**Task goal**: Word for word, restate the lines from the start of the data below through the line containing "800 564 809L592".

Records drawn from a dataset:
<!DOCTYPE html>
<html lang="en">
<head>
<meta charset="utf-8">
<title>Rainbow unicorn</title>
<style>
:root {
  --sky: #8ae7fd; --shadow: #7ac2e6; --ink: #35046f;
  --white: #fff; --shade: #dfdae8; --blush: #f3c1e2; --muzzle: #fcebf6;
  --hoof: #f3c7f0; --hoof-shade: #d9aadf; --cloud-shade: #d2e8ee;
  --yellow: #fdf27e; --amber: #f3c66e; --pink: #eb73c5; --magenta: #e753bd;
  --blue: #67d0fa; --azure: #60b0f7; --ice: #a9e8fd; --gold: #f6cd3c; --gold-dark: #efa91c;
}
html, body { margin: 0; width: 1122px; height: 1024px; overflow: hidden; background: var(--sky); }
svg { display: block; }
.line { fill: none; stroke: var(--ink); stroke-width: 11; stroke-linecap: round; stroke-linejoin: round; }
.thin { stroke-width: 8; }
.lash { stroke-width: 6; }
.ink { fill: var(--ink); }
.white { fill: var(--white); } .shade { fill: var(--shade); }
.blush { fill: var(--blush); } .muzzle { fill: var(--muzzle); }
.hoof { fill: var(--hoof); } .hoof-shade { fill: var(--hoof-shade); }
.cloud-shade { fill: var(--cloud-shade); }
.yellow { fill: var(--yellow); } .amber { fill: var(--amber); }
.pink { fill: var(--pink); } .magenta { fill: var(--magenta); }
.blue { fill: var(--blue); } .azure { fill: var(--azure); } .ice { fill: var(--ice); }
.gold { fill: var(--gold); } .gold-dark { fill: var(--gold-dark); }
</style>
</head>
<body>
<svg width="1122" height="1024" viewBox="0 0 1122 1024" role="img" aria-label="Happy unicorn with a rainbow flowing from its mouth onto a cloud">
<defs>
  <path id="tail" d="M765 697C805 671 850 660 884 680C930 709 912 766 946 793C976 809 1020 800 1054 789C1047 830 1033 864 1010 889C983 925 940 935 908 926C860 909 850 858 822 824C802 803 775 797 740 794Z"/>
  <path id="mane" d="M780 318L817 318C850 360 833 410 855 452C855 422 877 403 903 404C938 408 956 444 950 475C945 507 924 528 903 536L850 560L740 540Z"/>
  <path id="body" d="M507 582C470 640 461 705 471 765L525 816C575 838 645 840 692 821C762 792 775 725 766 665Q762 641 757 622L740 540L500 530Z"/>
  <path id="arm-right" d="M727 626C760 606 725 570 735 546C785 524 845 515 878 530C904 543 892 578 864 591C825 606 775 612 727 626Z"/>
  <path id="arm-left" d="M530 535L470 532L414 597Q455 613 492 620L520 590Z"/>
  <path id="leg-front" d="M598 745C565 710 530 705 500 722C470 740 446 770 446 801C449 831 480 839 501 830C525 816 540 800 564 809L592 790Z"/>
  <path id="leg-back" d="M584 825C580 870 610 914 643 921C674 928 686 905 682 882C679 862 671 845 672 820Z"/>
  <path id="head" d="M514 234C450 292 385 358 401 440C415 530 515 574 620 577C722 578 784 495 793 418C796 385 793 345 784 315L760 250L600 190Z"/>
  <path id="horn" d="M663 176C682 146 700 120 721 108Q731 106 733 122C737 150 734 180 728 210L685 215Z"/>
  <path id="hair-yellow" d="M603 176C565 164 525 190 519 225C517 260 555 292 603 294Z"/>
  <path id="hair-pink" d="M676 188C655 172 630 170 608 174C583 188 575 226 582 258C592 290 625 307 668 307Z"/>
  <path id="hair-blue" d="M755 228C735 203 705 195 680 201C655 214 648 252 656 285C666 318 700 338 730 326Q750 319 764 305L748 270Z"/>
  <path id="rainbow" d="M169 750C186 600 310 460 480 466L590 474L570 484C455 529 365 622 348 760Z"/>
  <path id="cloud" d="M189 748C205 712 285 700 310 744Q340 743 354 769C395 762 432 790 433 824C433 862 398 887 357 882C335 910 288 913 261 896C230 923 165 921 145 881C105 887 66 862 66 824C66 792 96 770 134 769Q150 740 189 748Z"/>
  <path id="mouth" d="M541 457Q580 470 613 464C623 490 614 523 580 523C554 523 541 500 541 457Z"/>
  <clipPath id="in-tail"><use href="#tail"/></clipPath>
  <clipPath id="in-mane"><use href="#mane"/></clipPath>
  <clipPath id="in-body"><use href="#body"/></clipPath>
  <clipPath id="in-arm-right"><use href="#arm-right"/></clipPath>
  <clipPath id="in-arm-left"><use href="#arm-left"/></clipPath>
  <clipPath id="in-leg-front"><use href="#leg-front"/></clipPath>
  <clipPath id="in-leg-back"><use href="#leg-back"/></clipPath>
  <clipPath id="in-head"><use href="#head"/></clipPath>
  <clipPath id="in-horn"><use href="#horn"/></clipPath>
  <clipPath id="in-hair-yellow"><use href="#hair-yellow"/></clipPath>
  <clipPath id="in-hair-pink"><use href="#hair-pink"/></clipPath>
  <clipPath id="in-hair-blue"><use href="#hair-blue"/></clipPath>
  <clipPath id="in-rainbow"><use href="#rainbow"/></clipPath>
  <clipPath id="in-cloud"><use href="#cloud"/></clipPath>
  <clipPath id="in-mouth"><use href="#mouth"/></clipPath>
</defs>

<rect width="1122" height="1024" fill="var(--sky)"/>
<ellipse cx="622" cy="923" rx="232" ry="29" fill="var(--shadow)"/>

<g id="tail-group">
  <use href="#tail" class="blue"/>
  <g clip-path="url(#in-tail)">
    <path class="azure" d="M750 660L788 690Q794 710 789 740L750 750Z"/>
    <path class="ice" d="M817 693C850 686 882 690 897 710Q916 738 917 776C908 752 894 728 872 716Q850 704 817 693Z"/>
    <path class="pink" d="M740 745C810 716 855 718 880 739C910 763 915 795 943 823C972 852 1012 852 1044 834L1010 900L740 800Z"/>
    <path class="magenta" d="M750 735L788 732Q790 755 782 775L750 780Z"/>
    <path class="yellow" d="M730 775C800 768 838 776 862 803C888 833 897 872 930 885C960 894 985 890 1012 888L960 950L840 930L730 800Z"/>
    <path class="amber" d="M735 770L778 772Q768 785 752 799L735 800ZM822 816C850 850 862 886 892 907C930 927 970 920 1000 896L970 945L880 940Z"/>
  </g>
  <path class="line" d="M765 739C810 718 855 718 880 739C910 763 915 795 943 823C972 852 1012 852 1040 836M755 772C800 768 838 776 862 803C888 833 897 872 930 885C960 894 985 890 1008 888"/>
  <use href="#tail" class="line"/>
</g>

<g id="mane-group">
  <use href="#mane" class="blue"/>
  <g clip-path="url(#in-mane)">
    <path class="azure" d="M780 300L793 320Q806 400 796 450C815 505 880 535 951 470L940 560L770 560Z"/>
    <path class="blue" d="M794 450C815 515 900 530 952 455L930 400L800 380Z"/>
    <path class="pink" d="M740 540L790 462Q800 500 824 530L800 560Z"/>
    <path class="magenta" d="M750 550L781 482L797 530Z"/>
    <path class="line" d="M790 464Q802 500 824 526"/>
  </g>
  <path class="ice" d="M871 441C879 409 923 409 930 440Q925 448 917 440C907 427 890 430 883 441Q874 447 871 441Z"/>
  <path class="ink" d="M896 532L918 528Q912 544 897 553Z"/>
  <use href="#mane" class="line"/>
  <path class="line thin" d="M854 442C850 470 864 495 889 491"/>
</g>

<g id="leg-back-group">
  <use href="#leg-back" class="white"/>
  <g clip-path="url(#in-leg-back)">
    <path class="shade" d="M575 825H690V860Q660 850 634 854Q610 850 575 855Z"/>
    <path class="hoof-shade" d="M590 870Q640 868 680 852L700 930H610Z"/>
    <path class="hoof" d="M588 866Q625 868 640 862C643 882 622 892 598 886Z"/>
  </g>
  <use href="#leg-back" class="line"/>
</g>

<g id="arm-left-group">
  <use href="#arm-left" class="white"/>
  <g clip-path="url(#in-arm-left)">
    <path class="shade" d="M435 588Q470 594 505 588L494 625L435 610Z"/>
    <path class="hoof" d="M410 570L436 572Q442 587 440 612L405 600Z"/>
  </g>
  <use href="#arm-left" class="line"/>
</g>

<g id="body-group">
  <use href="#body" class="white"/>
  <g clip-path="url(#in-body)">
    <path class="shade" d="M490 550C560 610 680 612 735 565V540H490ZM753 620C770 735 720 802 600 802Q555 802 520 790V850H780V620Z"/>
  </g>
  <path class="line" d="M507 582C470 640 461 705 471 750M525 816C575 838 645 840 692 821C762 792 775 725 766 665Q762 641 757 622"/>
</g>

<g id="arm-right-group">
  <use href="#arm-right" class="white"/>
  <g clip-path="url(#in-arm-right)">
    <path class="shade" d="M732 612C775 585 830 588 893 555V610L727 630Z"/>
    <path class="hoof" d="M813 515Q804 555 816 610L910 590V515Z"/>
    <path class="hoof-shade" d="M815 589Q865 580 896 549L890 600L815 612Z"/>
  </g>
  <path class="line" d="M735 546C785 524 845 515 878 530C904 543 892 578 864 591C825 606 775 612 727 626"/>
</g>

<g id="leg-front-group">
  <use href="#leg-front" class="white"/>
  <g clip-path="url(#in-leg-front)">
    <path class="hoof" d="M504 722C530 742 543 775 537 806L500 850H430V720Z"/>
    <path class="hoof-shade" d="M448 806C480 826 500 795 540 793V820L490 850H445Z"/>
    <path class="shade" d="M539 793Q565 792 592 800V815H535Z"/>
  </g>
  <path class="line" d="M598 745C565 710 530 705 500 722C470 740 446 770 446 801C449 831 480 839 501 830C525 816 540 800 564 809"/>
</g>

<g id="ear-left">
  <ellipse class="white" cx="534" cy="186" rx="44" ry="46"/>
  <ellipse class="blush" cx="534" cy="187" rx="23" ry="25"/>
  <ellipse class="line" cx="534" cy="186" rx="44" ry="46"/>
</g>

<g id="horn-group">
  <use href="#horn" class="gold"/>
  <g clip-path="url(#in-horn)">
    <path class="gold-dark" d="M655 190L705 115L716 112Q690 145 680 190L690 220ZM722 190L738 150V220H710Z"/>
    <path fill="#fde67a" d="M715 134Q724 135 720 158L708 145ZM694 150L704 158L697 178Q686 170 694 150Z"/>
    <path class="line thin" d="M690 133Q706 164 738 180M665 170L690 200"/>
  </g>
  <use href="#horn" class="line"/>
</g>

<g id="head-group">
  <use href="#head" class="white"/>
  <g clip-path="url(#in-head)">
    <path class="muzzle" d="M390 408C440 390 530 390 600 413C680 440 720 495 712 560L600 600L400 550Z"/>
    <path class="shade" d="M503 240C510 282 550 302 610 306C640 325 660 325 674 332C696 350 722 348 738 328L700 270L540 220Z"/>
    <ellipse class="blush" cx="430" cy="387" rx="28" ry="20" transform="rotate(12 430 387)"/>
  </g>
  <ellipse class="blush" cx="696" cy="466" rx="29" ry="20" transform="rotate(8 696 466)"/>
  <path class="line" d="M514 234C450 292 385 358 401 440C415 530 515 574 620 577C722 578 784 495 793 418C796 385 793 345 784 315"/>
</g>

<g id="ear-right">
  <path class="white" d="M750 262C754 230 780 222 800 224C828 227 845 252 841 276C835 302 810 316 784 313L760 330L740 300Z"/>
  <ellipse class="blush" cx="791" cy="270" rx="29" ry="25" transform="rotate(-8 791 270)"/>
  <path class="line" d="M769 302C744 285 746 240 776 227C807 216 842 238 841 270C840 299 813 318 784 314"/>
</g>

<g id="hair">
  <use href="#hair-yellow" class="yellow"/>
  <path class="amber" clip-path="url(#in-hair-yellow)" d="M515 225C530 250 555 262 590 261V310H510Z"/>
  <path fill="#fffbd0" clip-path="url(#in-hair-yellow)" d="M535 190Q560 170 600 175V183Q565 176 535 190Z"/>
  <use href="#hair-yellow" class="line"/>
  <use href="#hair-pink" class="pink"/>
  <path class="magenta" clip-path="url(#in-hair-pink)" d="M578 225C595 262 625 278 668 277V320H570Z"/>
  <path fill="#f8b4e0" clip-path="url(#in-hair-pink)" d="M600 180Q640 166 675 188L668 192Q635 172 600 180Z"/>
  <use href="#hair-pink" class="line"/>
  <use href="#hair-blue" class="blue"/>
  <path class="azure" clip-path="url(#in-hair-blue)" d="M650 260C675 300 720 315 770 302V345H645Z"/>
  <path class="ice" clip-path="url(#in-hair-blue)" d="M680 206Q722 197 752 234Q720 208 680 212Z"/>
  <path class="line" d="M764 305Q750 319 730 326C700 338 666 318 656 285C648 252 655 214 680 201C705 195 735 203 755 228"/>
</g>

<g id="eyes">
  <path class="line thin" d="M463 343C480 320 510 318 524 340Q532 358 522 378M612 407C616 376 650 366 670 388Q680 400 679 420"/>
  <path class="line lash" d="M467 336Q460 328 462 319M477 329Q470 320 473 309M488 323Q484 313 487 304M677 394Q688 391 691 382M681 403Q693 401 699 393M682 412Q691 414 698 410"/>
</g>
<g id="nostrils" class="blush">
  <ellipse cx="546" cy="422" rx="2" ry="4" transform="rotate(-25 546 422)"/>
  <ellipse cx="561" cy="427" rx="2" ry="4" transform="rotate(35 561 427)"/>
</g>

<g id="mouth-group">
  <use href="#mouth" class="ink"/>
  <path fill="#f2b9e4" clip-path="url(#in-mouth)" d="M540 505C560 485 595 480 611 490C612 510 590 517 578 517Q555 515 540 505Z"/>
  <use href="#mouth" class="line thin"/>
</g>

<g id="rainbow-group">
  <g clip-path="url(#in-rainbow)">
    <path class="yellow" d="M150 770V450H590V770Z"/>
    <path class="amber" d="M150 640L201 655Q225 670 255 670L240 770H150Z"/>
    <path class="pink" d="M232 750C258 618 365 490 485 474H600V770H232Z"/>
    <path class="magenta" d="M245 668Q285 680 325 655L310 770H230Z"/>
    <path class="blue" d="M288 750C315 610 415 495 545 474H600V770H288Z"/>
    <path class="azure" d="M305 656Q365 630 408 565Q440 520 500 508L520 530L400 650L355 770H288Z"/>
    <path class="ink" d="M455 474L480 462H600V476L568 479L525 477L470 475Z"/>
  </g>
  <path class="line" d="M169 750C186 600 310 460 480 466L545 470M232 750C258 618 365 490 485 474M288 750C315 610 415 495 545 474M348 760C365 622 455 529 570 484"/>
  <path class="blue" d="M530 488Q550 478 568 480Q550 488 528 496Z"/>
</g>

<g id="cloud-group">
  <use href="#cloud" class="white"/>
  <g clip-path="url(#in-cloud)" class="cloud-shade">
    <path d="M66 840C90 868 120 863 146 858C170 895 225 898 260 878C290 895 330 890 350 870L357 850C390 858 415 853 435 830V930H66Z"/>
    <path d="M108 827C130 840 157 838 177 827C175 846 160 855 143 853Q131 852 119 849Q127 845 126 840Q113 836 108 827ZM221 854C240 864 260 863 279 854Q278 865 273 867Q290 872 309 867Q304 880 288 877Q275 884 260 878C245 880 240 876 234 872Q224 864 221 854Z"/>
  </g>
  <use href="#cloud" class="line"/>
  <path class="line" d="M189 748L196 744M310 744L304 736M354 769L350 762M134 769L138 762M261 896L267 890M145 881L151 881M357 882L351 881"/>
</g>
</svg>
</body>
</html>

**Expected output**:
<!DOCTYPE html>
<html lang="en">
<head>
<meta charset="utf-8">
<title>Rainbow unicorn</title>
<style>
:root {
  --sky: #8ae7fd; --shadow: #7ac2e6; --ink: #35046f;
  --white: #fff; --shade: #dfdae8; --blush: #f3c1e2; --muzzle: #fcebf6;
  --hoof: #f3c7f0; --hoof-shade: #d9aadf; --cloud-shade: #d2e8ee;
  --yellow: #fdf27e; --amber: #f3c66e; --pink: #eb73c5; --magenta: #e753bd;
  --blue: #67d0fa; --azure: #60b0f7; --ice: #a9e8fd; --gold: #f6cd3c; --gold-dark: #efa91c;
}
html, body { margin: 0; width: 1122px; height: 1024px; overflow: hidden; background: var(--sky); }
svg { display: block; }
.line { fill: none; stroke: var(--ink); stroke-width: 11; stroke-linecap: round; stroke-linejoin: round; }
.thin { stroke-width: 8; }
.lash { stroke-width: 6; }
.ink { fill: var(--ink); }
.white { fill: var(--white); } .shade { fill: var(--shade); }
.blush { fill: var(--blush); } .muzzle { fill: var(--muzzle); }
.hoof { fill: var(--hoof); } .hoof-shade { fill: var(--hoof-shade); }
.cloud-shade { fill: var(--cloud-shade); }
.yellow { fill: var(--yellow); } .amber { fill: var(--amber); }
.pink { fill: var(--pink); } .magenta { fill: var(--magenta); }
.blue { fill: var(--blue); } .azure { fill: var(--azure); } .ice { fill: var(--ice); }
.gold { fill: var(--gold); } .gold-dark { fill: var(--gold-dark); }
</style>
</head>
<body>
<svg width="1122" height="1024" viewBox="0 0 1122 1024" role="img" aria-label="Happy unicorn with a rainbow flowing from its mouth onto a cloud">
<defs>
  <path id="tail" d="M765 697C805 671 850 660 884 680C930 709 912 766 946 793C976 809 1020 800 1054 789C1047 830 1033 864 1010 889C983 925 940 935 908 926C860 909 850 858 822 824C802 803 775 797 740 794Z"/>
  <path id="mane" d="M780 318L817 318C850 360 833 410 855 452C855 422 877 403 903 404C938 408 956 444 950 475C945 507 924 528 903 536L850 560L740 540Z"/>
  <path id="body" d="M507 582C470 640 461 705 471 765L525 816C575 838 645 840 692 821C762 792 775 725 766 665Q762 641 757 622L740 540L500 530Z"/>
  <path id="arm-right" d="M727 626C760 606 725 570 735 546C785 524 845 515 878 530C904 543 892 578 864 591C825 606 775 612 727 626Z"/>
  <path id="arm-left" d="M530 535L470 532L414 597Q455 613 492 620L520 590Z"/>
  <path id="leg-front" d="M598 745C565 710 530 705 500 722C470 740 446 770 446 801C449 831 480 839 501 830C525 816 540 800 564 809L592 790Z"/>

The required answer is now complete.